seminari corsi meteorologia

Per la serie di seminari in meteorologia ambientale dell’Università di Trento, venerdì 15 dicembre alle ore 11:30, Daniel Cziczo, direttore del Department of Earth, Atmospheric, and Planetary Sciences della Purdue University terrà un seminario dal titolo: New insights on upper tropospheric and stratospheric aerosols from single particle measurements.

Il seminario si terrà in presenza nell’aula 1P (primo piano) al DICAM – Università di Trento, in via Masiano 77, e sarà possibile seguirlo in streaming su Zoom al seguente link:
(Meeting ID: 856 5071 5877, Passcode: 985207)

Si riporta l’abstract del seminario e la biografia del prof. Cziczo.

The composition of particles found in the upper tropospheric / lower
stratospheric (UTLS) has now been studied in situ and in real time for a
quarter century. First deployed in 1998, the Particle Analysis by Laser
Mass Spectrometry (PALMS) instrument showed the complex internal and
external mixing state of aerosols in this region of the atmosphere.
Developed in 2020, the updated PALMS-Next Generation (-NG) instrument
was deployed in 2021 and 2022 on the NASA ER-2 aircraft for the Dynamics
and Chemistry of the Summer Stratosphere (DCOTSS) study. DCOTSS
specifically targeted summer convection and stratospheric overshooting
over continental North America while also allowing a general survey of
this region of the atmosphere. The expanded capabilities of PALMS-NG
allowed us to better understand the sources and mixing state of UTLS
particles with an emphasis on the understudied regions impacted by deep
convection. Among our findings are the transport of particles across the
tropopause and their interaction with material already in the lower

Daniel Cziczo is professor and head of the Department of Earth,
Atmospheric, and Planetary Sciences at Purdue University. He is a
leading expert on the relationship between different types of
atmospheric particles and the clouds they form –and the subsequent
impact on climate.
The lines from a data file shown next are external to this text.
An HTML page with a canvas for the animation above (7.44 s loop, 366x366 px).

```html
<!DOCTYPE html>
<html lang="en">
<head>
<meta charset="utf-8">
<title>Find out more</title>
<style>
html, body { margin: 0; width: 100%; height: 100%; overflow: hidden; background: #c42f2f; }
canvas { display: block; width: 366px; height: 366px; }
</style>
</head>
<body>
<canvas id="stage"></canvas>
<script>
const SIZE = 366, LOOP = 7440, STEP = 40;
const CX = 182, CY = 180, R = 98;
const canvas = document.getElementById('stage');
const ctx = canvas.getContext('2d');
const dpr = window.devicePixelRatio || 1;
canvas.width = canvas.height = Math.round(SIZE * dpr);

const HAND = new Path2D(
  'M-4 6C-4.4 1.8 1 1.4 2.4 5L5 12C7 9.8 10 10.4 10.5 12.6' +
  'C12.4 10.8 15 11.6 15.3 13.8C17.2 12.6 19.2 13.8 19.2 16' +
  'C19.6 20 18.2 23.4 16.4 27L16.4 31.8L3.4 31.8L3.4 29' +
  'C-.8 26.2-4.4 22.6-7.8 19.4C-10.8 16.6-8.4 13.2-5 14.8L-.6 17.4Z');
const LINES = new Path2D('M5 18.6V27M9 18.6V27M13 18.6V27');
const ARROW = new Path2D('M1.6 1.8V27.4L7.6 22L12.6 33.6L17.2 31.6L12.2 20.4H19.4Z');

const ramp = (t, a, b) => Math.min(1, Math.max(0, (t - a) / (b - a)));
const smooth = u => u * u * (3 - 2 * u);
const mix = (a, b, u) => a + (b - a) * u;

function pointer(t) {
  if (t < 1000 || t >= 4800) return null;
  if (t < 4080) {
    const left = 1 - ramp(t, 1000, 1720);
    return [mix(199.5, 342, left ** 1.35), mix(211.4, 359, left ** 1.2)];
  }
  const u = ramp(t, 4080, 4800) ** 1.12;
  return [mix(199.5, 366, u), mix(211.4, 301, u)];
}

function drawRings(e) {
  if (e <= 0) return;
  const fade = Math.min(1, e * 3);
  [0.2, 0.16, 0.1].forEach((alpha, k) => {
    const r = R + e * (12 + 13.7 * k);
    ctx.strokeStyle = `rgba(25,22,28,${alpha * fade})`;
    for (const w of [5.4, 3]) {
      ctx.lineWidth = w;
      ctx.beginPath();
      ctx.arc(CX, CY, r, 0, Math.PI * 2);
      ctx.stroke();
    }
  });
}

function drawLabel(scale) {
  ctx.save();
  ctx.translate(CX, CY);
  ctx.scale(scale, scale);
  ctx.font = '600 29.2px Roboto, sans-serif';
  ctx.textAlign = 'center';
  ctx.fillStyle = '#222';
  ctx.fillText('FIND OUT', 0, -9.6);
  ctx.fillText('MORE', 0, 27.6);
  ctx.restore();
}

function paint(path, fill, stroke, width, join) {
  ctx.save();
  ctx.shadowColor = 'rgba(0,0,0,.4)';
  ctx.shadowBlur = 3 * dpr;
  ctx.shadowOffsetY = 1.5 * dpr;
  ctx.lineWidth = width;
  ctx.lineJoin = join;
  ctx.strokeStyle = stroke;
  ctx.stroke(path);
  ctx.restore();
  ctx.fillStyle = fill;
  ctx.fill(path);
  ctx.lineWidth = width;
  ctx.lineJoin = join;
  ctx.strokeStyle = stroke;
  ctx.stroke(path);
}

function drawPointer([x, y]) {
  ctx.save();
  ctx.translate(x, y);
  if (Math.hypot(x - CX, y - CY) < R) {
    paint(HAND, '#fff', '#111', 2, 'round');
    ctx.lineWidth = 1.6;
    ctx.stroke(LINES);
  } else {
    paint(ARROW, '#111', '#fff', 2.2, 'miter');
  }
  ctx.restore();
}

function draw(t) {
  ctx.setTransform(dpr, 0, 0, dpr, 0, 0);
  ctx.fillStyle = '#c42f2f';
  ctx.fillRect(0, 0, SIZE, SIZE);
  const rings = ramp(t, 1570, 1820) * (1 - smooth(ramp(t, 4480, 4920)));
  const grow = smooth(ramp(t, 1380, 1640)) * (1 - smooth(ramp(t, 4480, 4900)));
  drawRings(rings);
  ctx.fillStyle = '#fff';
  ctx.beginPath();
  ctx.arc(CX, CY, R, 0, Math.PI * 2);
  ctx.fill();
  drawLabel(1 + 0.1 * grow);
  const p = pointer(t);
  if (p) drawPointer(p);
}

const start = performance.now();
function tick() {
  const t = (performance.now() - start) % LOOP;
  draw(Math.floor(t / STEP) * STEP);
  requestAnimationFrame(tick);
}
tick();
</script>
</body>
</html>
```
He has received numerous awards, and was named a 2023
Karlsruhe Institute of Technology (KIT) International Excellence Fellow.
His research utilizes laboratory and field studies to determine how
atmospheric particles interact with water vapor droplets and ice
crystals which are important players in the Earth’s climate system.
His extensive field work includes working with NASA’s Dynamic and
Chemistry of the Summer Stratosphere (DCOTSS), and atmospheric research
with the National Oceanic and Atmospheric Administration (NOAA).